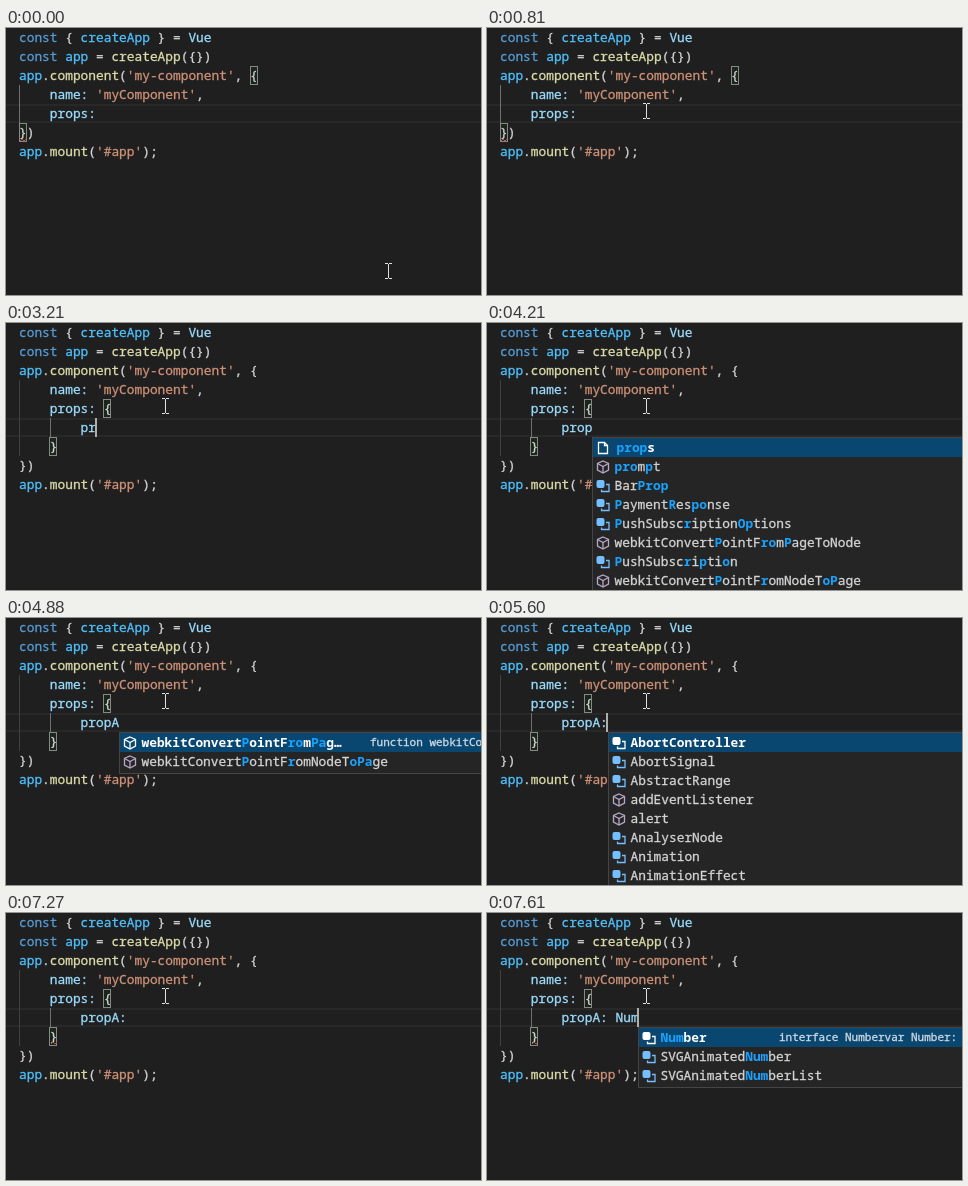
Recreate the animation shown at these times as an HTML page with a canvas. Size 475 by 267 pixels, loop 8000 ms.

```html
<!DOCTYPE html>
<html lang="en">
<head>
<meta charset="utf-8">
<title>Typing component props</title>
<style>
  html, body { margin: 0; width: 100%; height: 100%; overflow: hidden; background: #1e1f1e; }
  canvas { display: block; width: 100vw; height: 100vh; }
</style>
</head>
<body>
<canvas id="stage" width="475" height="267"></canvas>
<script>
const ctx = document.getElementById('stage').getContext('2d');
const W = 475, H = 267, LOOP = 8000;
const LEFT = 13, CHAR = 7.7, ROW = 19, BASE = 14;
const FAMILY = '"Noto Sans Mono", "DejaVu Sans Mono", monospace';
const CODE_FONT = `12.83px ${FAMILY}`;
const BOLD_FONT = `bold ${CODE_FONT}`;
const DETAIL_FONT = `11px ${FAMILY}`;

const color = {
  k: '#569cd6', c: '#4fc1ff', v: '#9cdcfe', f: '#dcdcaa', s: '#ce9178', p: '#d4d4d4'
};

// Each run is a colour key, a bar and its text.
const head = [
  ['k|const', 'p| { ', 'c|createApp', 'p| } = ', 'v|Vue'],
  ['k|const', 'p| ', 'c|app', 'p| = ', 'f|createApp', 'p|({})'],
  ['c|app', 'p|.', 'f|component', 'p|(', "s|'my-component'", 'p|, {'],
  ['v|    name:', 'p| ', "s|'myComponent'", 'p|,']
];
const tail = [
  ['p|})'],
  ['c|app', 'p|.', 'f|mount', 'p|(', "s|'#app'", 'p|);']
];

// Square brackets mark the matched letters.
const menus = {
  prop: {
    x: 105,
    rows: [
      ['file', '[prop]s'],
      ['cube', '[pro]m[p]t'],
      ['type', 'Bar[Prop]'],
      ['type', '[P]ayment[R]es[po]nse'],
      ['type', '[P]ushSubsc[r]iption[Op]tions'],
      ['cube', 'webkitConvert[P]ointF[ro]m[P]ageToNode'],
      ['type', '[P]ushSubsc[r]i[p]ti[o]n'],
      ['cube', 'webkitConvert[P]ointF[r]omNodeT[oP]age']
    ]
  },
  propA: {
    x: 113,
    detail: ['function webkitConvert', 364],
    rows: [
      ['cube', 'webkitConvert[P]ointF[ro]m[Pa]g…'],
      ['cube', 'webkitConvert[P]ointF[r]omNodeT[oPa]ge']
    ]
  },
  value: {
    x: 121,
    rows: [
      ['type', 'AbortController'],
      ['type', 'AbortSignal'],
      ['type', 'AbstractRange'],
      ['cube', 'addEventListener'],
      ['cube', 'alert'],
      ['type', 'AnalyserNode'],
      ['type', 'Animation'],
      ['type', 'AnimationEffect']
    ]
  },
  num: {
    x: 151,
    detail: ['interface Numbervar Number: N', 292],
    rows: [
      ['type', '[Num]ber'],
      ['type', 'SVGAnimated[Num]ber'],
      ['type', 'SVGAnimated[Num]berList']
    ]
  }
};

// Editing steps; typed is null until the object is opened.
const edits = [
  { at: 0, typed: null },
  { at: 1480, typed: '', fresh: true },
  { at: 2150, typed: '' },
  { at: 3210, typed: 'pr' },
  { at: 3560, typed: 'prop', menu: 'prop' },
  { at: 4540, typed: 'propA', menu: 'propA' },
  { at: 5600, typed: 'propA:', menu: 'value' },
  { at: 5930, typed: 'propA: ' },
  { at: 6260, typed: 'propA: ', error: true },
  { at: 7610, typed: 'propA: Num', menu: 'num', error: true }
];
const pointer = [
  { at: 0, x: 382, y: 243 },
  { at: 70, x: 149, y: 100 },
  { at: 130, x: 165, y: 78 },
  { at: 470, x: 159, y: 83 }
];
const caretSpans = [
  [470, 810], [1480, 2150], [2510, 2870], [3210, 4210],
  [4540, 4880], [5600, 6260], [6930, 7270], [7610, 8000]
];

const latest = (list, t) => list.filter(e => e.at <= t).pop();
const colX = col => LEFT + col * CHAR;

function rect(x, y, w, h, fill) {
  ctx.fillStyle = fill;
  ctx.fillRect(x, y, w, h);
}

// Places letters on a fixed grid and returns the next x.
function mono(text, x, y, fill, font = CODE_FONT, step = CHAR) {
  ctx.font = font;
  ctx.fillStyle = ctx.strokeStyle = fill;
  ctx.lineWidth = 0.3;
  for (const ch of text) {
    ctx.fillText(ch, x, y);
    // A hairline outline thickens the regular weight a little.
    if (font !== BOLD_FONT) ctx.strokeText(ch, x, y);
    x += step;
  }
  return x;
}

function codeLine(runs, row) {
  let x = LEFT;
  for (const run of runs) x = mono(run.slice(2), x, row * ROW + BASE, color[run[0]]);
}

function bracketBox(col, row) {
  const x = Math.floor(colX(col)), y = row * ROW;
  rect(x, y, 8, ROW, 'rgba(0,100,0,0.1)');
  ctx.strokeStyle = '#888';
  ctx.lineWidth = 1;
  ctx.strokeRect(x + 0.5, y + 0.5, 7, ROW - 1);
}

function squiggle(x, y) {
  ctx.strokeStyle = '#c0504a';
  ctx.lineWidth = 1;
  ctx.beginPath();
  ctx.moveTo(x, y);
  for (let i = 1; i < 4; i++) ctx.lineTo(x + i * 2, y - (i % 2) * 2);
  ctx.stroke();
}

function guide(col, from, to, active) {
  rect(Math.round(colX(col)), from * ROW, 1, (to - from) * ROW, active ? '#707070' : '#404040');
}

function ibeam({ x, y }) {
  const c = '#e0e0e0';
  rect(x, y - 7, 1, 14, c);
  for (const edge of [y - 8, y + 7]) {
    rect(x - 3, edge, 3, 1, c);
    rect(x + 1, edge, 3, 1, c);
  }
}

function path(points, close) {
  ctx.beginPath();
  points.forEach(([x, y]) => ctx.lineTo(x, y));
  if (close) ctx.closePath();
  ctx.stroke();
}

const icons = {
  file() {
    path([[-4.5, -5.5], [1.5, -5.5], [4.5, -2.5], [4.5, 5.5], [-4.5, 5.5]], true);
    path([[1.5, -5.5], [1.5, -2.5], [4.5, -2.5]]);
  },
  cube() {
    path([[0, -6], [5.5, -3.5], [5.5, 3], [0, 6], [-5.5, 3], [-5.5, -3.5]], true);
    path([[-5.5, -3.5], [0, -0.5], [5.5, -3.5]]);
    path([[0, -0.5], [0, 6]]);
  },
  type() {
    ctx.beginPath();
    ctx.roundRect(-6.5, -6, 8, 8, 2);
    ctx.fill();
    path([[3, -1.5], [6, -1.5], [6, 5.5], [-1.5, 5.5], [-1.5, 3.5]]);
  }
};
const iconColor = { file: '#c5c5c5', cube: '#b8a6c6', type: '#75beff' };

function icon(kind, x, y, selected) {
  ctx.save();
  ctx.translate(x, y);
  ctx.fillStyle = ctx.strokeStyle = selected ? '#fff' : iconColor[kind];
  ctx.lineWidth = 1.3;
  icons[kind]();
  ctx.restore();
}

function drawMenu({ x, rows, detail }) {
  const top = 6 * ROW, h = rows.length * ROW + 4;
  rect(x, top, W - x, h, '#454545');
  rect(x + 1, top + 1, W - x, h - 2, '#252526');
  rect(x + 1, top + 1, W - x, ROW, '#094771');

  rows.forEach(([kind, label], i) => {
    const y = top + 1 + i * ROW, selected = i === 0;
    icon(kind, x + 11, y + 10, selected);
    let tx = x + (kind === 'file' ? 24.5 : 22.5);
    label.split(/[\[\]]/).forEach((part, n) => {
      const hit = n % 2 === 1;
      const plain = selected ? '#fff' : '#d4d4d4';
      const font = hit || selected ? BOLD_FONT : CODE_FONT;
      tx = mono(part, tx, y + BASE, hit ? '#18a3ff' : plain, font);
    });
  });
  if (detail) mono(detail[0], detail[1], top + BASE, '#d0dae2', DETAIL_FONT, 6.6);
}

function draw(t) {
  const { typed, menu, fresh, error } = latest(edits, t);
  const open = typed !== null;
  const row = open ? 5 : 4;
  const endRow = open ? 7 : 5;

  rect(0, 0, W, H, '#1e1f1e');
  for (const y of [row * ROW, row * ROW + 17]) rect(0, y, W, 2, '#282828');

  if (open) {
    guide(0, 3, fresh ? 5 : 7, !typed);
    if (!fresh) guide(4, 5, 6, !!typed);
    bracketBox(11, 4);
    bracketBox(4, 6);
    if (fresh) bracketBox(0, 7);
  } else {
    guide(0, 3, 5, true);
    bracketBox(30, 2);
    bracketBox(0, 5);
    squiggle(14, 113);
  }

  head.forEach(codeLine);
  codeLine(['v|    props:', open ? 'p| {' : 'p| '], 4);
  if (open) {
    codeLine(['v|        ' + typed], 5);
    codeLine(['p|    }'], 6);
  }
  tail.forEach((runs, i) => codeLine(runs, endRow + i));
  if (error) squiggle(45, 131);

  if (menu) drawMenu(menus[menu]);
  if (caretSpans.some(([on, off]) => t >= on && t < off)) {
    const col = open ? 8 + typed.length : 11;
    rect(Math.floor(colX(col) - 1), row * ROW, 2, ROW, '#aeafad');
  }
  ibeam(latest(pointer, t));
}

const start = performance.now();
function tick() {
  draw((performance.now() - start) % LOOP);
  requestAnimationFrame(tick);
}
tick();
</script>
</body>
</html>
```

•••

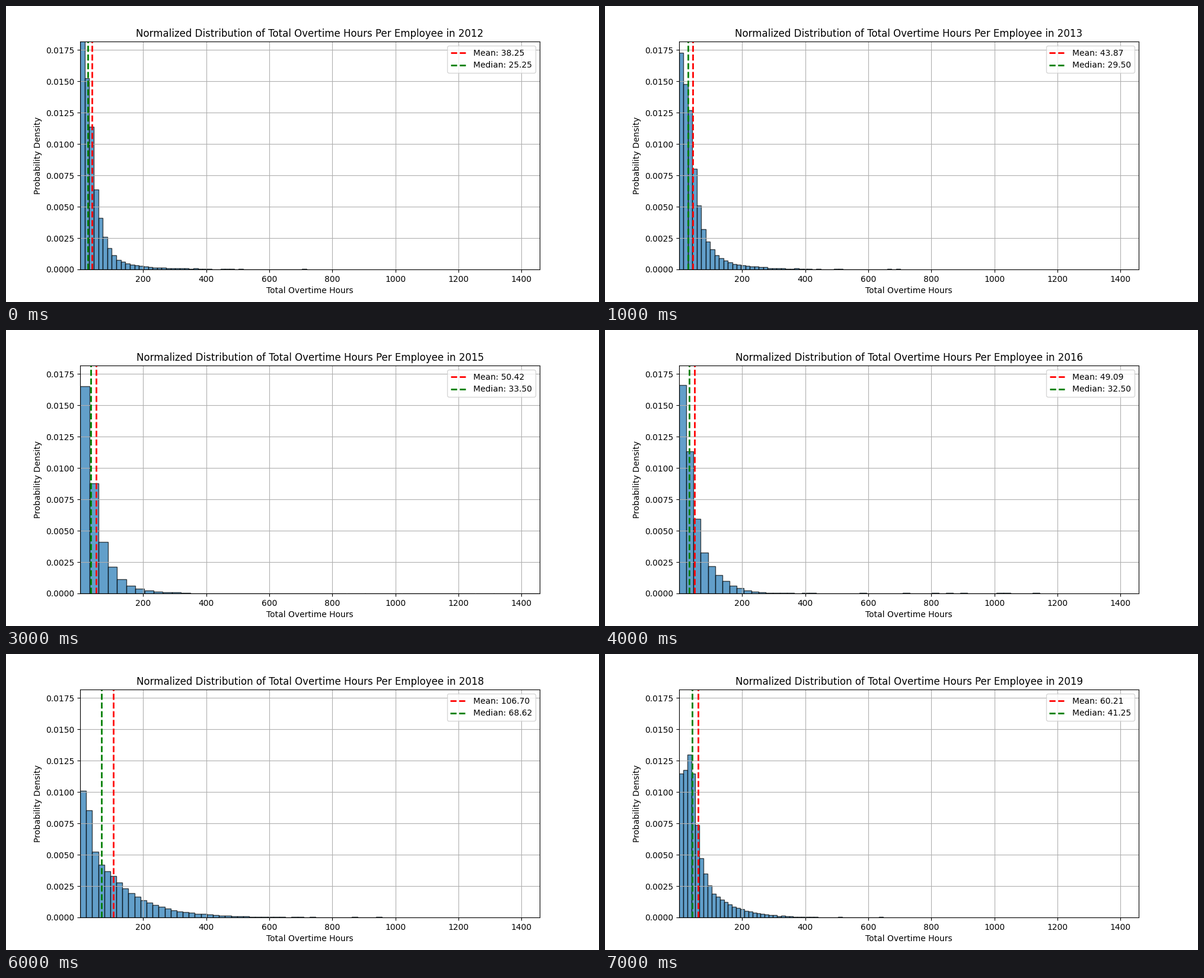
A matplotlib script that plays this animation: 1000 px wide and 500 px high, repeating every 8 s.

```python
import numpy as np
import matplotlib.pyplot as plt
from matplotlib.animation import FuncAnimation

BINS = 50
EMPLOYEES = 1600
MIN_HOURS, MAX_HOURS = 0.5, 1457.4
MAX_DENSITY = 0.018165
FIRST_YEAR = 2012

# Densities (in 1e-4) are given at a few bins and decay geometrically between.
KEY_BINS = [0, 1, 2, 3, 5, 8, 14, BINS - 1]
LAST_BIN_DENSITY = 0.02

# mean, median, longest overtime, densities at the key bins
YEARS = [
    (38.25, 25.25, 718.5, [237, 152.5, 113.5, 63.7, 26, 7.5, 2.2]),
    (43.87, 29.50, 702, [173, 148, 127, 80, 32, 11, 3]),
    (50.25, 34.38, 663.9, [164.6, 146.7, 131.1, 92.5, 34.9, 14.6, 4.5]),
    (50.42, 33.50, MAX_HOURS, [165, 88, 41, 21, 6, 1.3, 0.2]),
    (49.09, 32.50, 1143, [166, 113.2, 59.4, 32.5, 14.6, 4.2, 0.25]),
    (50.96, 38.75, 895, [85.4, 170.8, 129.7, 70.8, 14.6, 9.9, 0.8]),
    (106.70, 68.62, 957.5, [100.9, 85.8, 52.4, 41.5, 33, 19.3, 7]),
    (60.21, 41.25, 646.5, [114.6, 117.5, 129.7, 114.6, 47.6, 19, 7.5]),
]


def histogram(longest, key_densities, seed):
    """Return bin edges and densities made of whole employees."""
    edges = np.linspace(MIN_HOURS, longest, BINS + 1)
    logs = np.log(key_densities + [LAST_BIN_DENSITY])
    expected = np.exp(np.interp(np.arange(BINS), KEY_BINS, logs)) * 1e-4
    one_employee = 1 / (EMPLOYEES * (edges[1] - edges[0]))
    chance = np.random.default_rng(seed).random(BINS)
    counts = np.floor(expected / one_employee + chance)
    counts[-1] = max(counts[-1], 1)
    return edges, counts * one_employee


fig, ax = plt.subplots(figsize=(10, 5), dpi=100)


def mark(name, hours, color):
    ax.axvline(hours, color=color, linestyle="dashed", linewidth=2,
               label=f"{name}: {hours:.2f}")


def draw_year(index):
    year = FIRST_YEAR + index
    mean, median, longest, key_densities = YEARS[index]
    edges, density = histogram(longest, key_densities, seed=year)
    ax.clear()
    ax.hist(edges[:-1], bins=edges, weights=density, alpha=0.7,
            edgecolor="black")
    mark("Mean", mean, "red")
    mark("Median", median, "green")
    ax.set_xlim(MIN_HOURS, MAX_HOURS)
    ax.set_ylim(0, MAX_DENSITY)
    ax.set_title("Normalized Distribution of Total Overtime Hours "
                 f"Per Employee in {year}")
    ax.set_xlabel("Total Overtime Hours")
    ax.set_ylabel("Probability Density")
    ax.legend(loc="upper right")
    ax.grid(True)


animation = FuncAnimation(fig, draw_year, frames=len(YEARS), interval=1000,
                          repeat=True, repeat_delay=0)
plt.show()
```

•••

**TASK REQUIREMENTS**
From the entries above, copy every line containing the word "longest".

**PROBLEM SOLUTION**
# mean, median, longest overtime, densities at the key bins
def histogram(longest, key_densities, seed):
    edges = np.linspace(MIN_HOURS, longest, BINS + 1)
    mean, median, longest, key_densities = YEARS[index]
    edges, density = histogram(longest, key_densities, seed=year)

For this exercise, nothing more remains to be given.